[Stored items from a collection]
----------
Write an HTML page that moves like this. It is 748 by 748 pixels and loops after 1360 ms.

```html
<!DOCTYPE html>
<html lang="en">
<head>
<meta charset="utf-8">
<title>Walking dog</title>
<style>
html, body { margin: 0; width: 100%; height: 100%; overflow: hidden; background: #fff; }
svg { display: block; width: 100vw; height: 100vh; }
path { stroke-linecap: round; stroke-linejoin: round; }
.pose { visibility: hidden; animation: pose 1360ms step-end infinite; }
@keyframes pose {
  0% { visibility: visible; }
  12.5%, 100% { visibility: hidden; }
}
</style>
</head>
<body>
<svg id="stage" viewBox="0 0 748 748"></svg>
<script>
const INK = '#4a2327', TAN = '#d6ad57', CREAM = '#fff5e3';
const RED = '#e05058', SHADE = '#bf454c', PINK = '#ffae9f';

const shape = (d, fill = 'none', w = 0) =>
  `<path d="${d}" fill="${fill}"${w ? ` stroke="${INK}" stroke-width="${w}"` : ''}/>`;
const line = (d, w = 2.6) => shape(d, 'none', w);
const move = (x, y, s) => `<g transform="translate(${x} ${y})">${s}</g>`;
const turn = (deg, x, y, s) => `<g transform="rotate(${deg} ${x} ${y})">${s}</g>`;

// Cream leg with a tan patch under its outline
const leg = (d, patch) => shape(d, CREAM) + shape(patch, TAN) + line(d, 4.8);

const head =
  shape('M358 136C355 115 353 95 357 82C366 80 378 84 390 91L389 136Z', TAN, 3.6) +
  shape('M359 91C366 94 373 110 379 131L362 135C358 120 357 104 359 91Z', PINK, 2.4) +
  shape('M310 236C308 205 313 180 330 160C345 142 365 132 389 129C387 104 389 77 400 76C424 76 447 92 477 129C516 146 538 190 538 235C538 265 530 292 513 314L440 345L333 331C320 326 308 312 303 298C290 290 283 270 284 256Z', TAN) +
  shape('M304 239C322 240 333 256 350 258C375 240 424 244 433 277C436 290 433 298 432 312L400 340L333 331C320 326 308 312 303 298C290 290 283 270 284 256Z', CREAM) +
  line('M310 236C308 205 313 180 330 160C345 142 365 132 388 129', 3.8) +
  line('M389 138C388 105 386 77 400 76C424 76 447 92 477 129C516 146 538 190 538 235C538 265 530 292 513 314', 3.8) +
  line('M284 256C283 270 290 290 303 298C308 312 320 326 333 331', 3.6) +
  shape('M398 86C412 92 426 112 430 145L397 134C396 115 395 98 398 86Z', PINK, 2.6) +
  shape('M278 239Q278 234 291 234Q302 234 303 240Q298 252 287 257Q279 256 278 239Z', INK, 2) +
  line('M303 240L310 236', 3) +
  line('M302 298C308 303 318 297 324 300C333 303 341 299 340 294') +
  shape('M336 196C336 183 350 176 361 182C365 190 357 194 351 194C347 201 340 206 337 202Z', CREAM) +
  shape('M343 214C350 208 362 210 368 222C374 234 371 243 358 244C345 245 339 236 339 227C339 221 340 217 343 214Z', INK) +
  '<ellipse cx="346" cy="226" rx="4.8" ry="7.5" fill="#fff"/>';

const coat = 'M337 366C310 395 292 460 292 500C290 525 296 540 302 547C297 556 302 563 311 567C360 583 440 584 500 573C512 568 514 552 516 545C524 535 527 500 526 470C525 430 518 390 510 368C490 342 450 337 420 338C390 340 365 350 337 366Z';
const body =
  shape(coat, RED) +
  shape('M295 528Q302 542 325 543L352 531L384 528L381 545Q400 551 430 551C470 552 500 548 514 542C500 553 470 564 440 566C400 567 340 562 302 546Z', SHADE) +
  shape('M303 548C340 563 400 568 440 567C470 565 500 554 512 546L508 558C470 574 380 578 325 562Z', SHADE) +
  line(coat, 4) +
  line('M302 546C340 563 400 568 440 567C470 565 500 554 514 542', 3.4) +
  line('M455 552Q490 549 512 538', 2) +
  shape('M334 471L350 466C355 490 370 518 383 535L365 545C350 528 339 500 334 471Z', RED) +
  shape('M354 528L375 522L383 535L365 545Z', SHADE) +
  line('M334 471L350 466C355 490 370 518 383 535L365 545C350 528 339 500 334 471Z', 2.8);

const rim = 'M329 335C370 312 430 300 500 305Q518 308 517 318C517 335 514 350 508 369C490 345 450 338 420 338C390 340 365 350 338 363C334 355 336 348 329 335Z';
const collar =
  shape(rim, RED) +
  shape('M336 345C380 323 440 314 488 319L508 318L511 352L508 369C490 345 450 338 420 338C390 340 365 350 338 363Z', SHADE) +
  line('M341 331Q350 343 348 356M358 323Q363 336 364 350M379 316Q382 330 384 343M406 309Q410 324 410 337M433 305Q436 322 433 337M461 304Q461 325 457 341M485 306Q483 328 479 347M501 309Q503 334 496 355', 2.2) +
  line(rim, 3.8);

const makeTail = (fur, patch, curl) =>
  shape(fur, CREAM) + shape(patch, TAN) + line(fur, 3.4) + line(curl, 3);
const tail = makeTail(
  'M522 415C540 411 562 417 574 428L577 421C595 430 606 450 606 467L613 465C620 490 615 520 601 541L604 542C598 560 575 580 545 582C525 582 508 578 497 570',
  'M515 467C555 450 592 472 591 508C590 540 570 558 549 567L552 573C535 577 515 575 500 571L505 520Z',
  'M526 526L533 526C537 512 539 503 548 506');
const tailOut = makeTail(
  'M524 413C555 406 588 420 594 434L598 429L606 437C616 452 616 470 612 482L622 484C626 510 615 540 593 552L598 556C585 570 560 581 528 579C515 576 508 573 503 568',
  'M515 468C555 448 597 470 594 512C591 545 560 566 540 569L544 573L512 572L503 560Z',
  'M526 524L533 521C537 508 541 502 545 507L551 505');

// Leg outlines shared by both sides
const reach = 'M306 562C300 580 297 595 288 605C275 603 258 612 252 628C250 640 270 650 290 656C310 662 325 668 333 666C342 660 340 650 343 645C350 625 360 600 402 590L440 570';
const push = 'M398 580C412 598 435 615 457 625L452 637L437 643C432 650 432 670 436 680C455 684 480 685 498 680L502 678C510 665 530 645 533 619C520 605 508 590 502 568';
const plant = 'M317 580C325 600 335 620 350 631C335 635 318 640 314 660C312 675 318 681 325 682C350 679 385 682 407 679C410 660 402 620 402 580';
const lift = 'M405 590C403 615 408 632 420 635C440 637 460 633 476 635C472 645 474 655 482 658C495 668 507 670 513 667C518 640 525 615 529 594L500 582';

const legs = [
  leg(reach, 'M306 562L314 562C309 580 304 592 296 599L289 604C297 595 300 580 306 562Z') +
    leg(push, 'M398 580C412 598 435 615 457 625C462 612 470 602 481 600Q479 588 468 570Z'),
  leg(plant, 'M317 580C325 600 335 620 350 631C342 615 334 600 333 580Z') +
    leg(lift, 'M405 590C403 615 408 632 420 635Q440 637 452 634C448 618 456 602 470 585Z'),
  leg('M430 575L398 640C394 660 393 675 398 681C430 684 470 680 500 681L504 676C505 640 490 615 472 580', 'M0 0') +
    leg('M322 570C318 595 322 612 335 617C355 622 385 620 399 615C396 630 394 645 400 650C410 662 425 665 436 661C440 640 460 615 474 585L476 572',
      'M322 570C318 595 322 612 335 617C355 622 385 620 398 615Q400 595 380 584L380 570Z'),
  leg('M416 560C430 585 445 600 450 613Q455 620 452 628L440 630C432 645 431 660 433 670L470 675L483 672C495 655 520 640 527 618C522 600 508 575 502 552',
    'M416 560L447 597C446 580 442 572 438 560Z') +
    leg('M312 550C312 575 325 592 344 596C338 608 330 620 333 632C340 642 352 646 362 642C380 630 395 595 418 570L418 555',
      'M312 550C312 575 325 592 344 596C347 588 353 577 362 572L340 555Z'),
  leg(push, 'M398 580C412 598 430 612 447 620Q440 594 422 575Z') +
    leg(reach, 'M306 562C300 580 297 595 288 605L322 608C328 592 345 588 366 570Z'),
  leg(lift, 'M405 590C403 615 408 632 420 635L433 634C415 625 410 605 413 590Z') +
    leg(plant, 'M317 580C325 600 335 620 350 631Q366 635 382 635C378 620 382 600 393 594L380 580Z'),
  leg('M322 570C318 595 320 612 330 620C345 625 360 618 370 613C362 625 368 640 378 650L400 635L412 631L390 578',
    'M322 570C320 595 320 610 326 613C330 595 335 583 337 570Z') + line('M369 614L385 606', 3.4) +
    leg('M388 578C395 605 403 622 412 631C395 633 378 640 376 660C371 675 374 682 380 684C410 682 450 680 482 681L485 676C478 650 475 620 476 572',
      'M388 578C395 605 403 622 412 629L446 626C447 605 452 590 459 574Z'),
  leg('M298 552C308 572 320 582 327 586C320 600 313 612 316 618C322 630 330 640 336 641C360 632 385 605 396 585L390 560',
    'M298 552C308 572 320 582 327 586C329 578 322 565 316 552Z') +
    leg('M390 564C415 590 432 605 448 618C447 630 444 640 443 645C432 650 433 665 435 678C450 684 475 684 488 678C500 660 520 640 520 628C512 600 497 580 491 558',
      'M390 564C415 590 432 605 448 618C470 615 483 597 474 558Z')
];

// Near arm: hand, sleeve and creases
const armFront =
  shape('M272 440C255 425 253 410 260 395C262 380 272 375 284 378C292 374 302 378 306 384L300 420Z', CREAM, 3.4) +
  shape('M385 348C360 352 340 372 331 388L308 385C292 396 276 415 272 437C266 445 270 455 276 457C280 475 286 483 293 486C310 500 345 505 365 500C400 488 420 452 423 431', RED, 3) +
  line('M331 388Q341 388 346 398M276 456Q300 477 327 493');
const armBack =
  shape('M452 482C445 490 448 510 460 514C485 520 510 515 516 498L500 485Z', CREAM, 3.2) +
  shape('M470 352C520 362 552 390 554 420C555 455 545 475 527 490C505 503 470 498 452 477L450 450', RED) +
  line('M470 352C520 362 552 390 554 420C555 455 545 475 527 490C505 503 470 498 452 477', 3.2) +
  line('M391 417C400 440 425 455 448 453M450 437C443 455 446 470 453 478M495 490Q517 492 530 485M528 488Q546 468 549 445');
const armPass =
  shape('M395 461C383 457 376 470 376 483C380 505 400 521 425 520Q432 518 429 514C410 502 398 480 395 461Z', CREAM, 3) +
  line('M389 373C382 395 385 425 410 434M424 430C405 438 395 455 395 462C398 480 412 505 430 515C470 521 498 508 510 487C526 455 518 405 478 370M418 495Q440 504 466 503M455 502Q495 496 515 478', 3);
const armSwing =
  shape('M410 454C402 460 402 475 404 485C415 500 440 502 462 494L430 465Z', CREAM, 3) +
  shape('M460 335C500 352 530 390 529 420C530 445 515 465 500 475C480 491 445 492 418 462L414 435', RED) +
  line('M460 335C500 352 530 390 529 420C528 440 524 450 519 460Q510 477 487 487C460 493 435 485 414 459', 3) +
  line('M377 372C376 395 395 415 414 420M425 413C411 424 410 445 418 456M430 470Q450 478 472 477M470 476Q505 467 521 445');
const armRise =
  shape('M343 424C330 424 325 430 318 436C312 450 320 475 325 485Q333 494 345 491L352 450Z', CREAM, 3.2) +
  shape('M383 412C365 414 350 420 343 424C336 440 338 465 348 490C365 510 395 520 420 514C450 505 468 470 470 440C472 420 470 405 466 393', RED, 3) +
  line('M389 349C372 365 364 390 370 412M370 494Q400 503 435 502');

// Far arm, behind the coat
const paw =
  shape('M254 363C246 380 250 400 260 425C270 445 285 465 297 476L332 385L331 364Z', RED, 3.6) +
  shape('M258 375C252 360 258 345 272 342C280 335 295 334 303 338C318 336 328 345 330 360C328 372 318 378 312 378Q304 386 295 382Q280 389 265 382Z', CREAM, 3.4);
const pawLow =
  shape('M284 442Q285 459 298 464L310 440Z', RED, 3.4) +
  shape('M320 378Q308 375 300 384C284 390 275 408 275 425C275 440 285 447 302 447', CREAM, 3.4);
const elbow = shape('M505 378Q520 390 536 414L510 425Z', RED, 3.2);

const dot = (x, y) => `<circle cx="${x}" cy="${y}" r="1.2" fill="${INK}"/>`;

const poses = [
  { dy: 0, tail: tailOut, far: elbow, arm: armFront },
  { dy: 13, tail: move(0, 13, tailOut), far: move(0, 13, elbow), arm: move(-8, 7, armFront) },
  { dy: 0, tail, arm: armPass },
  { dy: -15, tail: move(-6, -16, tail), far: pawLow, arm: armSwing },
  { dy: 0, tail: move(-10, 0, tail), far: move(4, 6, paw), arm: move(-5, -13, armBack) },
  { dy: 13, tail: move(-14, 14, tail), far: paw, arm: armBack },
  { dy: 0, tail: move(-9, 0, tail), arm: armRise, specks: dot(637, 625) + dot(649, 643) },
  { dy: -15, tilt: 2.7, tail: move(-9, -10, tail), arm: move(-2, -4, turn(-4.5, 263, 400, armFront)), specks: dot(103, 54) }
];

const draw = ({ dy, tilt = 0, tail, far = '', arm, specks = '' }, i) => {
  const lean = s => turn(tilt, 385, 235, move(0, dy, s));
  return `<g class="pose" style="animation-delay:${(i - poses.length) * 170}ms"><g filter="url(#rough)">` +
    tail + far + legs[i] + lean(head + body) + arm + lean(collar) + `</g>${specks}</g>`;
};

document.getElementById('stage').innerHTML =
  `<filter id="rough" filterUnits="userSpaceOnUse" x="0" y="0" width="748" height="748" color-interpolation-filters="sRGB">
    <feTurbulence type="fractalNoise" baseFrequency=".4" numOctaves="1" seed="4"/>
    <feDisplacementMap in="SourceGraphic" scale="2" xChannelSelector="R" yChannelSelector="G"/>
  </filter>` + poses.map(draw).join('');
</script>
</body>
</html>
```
----------
| TASK BRIEF |
Please return every line of the records that contains the word "head".

| RESULT FOR THIS EXERCISE |
<head>
</head>
const head =
    tail + far + legs[i] + lean(head + body) + arm + lean(collar) + `</g>${specks}</g>`;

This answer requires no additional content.